MATERIALS PROVIDED:
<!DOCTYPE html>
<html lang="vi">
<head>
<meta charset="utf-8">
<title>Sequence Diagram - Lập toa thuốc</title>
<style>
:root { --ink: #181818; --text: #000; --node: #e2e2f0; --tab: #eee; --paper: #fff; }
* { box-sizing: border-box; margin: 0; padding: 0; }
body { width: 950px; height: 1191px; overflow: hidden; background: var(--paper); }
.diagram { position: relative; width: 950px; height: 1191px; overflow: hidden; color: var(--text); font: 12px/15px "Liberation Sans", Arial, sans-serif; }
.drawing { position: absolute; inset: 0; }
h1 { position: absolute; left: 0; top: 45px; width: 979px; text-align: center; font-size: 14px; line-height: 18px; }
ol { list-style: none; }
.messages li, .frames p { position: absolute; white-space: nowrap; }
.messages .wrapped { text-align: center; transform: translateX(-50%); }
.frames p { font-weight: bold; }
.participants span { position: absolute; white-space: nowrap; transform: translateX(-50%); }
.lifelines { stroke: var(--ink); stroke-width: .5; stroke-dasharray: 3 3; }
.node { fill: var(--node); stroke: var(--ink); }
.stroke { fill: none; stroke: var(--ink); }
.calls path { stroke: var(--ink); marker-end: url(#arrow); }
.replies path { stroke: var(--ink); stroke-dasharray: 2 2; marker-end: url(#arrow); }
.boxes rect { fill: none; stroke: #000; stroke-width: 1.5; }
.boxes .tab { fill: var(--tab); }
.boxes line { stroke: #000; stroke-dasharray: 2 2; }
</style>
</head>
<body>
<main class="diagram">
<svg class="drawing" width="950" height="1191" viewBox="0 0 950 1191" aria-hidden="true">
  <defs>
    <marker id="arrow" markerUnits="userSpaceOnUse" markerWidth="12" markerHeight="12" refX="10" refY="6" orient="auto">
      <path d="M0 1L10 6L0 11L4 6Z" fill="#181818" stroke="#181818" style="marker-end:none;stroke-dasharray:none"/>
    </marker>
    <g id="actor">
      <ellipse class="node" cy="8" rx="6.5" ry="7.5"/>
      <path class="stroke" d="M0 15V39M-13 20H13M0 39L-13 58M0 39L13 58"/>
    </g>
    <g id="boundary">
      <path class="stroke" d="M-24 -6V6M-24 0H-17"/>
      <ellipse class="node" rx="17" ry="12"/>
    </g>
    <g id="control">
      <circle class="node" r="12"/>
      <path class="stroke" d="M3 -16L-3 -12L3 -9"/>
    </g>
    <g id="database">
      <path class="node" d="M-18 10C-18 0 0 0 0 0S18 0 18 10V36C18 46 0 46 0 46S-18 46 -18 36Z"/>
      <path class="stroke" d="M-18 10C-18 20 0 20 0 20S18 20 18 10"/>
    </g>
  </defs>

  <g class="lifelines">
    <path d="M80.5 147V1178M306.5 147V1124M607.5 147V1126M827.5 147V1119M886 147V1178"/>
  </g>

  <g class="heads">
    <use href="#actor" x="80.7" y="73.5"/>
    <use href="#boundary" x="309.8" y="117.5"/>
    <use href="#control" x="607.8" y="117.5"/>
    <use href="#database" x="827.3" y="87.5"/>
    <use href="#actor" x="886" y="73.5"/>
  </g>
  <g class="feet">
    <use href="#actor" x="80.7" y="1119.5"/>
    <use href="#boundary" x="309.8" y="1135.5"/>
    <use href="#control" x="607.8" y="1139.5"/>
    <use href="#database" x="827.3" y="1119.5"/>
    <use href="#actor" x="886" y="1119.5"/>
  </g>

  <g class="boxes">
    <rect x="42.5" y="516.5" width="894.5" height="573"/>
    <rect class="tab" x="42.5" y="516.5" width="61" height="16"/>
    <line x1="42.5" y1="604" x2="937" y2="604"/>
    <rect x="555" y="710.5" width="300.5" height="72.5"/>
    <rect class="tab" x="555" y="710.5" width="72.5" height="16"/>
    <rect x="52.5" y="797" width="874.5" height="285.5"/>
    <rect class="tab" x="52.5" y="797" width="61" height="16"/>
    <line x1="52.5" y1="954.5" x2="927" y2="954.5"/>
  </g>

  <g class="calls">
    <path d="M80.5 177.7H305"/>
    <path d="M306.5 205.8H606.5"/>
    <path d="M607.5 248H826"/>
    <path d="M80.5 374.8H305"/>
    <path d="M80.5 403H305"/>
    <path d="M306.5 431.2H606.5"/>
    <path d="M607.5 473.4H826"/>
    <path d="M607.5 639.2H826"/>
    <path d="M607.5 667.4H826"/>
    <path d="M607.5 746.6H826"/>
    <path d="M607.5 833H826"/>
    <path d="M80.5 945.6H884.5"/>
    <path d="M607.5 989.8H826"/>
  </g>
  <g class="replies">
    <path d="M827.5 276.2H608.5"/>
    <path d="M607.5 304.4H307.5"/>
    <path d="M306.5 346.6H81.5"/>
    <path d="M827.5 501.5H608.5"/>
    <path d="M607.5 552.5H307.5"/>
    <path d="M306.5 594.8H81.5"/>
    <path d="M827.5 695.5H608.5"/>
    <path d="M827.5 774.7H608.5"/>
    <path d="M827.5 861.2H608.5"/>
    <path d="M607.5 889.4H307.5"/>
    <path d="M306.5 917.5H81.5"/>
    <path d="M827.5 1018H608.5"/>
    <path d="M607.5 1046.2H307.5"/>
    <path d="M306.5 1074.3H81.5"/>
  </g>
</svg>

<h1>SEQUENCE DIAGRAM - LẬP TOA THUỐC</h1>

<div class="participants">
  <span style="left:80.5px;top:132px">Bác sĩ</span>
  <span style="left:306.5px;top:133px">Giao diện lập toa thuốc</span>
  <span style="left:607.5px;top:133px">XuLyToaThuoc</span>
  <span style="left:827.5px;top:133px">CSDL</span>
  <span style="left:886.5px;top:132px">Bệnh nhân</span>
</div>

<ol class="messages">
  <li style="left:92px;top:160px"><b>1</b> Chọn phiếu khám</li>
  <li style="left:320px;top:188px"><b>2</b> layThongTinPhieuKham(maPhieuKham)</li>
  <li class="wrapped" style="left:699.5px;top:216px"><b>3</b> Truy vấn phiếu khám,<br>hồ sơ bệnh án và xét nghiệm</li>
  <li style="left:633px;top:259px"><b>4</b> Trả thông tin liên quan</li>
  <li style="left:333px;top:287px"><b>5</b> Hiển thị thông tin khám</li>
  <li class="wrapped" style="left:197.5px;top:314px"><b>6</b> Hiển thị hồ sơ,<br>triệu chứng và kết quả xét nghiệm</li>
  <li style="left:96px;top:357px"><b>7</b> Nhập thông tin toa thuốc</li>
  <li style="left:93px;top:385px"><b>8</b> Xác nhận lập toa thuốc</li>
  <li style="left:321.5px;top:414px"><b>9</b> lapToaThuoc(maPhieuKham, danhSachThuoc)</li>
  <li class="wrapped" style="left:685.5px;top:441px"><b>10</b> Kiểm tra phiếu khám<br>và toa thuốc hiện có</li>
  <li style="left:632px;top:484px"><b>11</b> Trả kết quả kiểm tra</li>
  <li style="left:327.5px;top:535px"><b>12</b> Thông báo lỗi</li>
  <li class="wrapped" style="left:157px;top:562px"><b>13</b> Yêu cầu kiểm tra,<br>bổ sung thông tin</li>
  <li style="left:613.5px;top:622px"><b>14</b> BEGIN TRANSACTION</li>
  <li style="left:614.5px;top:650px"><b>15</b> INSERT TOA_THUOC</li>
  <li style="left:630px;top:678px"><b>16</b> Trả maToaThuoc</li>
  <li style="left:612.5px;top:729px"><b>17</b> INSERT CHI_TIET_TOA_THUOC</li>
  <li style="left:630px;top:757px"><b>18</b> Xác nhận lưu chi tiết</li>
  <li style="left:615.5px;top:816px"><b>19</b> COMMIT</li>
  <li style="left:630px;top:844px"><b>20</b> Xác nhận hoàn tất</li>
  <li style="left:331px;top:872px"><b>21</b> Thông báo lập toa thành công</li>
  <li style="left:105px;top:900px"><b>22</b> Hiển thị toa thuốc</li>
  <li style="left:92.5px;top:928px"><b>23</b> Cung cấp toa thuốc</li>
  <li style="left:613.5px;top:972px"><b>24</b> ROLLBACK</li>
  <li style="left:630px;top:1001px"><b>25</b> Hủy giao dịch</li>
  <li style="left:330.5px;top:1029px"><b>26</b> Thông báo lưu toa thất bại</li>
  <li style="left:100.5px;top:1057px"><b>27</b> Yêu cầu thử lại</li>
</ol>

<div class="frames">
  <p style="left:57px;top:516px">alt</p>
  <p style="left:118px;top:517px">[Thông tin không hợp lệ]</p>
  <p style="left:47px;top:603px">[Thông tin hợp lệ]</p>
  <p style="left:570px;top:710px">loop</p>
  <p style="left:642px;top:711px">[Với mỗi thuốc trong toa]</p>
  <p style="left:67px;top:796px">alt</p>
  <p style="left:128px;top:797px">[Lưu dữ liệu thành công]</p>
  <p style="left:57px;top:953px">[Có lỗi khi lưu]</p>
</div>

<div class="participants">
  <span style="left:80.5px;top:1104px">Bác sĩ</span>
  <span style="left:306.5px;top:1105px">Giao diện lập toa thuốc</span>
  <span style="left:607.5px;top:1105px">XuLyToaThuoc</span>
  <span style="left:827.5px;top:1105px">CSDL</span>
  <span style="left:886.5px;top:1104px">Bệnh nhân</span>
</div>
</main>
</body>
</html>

WORK TO BE COMPLETED:
Quote the records above from their first line through the line containing "absolute; inset: 0;", both ends included.

OUTPUT OF THE TASK:
<!DOCTYPE html>
<html lang="vi">
<head>
<meta charset="utf-8">
<title>Sequence Diagram - Lập toa thuốc</title>
<style>
:root { --ink: #181818; --text: #000; --node: #e2e2f0; --tab: #eee; --paper: #fff; }
* { box-sizing: border-box; margin: 0; padding: 0; }
body { width: 950px; height: 1191px; overflow: hidden; background: var(--paper); }
.diagram { position: relative; width: 950px; height: 1191px; overflow: hidden; color: var(--text); font: 12px/15px "Liberation Sans", Arial, sans-serif; }
.drawing { position: absolute; inset: 0; }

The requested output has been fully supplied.